Exercise objective
The output is the lines below from the one with "display: grid;" through the one with "181px; top: 370px;", both included, printed exactly and with no other line.

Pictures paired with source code

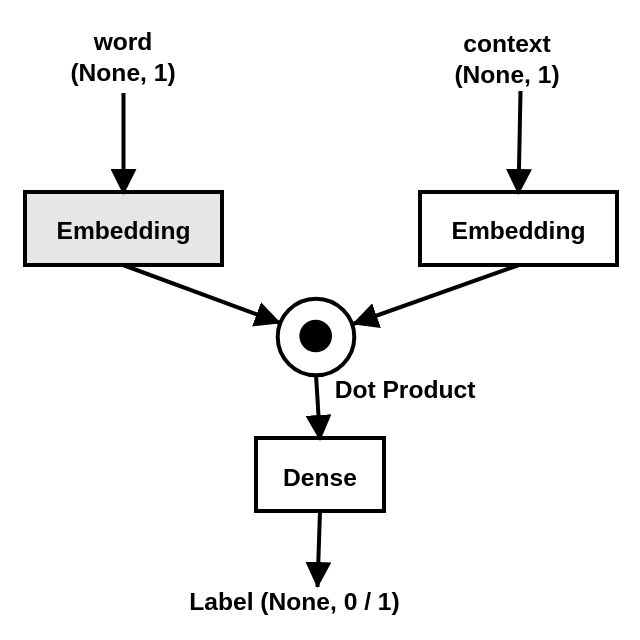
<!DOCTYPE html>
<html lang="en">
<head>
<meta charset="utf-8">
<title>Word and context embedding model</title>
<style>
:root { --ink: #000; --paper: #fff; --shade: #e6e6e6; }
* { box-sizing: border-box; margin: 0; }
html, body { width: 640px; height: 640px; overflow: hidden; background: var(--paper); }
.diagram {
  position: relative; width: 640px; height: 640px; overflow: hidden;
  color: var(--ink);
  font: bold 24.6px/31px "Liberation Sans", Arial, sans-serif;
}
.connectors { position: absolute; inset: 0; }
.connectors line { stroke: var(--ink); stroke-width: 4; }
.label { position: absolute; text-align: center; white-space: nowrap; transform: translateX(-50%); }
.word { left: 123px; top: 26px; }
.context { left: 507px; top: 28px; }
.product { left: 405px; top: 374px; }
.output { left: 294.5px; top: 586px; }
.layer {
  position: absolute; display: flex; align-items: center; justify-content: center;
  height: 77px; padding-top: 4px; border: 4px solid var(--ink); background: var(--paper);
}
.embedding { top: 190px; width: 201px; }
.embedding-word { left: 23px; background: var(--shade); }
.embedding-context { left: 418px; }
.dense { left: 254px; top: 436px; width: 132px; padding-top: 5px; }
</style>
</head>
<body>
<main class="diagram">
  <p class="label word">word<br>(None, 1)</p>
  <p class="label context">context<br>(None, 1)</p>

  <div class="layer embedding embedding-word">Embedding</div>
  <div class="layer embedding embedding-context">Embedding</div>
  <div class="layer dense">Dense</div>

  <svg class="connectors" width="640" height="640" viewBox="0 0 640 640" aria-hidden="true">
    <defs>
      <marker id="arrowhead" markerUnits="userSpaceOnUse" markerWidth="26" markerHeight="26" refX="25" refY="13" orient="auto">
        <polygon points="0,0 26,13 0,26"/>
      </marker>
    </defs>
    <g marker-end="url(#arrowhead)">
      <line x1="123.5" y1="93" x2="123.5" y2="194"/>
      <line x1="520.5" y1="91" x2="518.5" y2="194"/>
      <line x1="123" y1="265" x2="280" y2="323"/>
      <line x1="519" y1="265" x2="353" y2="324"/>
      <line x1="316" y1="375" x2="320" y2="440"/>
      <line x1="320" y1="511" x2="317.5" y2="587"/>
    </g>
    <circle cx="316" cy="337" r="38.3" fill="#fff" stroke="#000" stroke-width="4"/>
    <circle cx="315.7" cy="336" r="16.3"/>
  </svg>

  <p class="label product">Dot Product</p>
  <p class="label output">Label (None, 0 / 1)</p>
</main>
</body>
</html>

...

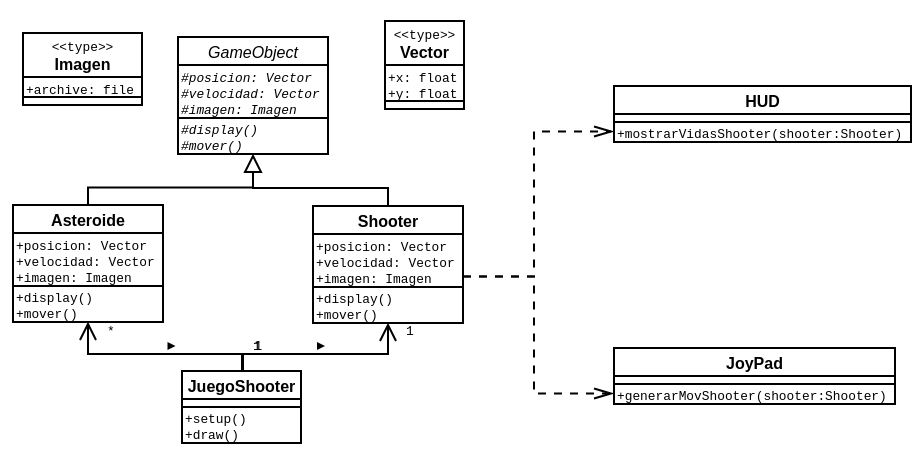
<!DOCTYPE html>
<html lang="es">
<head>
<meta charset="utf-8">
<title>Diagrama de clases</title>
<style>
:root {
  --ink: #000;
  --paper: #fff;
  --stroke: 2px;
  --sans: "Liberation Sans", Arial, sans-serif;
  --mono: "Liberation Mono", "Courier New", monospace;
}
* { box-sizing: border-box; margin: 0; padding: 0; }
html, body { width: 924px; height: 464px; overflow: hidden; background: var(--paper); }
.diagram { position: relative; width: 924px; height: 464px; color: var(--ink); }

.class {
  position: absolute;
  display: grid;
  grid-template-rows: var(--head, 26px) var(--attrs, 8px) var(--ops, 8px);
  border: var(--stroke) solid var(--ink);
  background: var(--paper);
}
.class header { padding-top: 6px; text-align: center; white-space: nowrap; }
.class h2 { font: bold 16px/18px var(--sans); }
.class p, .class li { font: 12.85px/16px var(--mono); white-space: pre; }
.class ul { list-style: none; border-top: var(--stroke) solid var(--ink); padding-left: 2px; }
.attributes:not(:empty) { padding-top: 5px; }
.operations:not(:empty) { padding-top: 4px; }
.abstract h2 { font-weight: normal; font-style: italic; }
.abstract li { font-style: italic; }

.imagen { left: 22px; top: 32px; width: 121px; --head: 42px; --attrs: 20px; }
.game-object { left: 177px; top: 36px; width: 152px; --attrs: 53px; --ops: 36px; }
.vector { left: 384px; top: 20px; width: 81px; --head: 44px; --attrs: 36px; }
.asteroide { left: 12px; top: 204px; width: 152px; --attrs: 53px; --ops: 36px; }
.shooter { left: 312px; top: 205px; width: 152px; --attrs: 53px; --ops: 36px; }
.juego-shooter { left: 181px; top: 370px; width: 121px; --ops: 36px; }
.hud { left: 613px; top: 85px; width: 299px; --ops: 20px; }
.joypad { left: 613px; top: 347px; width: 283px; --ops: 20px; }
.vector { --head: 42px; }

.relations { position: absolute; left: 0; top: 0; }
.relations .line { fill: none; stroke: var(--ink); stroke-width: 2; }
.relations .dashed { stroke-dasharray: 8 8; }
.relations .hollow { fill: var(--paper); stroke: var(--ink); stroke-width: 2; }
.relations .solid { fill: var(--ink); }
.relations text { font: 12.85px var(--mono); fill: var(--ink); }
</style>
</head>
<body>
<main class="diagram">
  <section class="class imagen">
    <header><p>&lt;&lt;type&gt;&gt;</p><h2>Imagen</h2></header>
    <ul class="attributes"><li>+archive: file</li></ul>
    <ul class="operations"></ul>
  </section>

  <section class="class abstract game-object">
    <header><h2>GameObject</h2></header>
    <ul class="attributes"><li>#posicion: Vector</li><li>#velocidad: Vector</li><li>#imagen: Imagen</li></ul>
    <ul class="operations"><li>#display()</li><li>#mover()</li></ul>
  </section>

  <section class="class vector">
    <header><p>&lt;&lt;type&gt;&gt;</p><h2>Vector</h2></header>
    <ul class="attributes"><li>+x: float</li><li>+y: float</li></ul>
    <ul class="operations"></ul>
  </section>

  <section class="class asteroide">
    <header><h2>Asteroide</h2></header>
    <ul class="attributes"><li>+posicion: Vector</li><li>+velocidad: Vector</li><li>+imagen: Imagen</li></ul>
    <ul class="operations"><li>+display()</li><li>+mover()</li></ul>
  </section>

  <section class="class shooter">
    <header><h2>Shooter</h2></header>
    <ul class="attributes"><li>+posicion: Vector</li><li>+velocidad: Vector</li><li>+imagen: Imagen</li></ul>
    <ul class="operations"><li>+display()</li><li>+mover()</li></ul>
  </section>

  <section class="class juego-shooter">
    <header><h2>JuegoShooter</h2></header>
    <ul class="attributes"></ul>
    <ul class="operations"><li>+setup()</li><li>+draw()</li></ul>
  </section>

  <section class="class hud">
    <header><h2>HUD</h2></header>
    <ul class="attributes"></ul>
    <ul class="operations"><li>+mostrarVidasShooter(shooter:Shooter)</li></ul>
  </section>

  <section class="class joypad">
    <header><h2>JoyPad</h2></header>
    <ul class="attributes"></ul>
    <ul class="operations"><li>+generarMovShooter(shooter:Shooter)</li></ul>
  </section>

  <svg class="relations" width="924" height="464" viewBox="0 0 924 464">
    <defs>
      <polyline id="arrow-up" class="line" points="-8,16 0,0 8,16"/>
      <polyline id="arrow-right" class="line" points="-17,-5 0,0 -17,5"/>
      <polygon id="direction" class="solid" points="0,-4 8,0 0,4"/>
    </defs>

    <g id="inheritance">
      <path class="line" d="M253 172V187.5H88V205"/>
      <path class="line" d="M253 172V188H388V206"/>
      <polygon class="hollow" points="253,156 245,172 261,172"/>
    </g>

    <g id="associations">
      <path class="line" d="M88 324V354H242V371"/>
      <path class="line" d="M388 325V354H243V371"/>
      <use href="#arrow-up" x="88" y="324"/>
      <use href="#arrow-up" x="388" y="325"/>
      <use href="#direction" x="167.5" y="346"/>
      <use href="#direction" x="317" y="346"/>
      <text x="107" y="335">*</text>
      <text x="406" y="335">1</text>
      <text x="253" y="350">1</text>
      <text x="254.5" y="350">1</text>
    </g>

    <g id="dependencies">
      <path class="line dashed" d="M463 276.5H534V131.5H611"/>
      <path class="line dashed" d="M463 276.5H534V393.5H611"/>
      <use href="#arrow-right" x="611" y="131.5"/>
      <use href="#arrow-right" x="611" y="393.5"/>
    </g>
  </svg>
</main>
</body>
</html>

Task result
  display: grid;
  grid-template-rows: var(--head, 26px) var(--attrs, 8px) var(--ops, 8px);
  border: var(--stroke) solid var(--ink);
  background: var(--paper);
}
.class header { padding-top: 6px; text-align: center; white-space: nowrap; }
.class h2 { font: bold 16px/18px var(--sans); }
.class p, .class li { font: 12.85px/16px var(--mono); white-space: pre; }
.class ul { list-style: none; border-top: var(--stroke) solid var(--ink); padding-left: 2px; }
.attributes:not(:empty) { padding-top: 5px; }
.operations:not(:empty) { padding-top: 4px; }
.abstract h2 { font-weight: normal; font-style: italic; }
.abstract li { font-style: italic; }

.imagen { left: 22px; top: 32px; width: 121px; --head: 42px; --attrs: 20px; }
.game-object { left: 177px; top: 36px; width: 152px; --attrs: 53px; --ops: 36px; }
.vector { left: 384px; top: 20px; width: 81px; --head: 44px; --attrs: 36px; }
.asteroide { left: 12px; top: 204px; width: 152px; --attrs: 53px; --ops: 36px; }
.shooter { left: 312px; top: 205px; width: 152px; --attrs: 53px; --ops: 36px; }
.juego-shooter { left: 181px; top: 370px; width: 121px; --ops: 36px; }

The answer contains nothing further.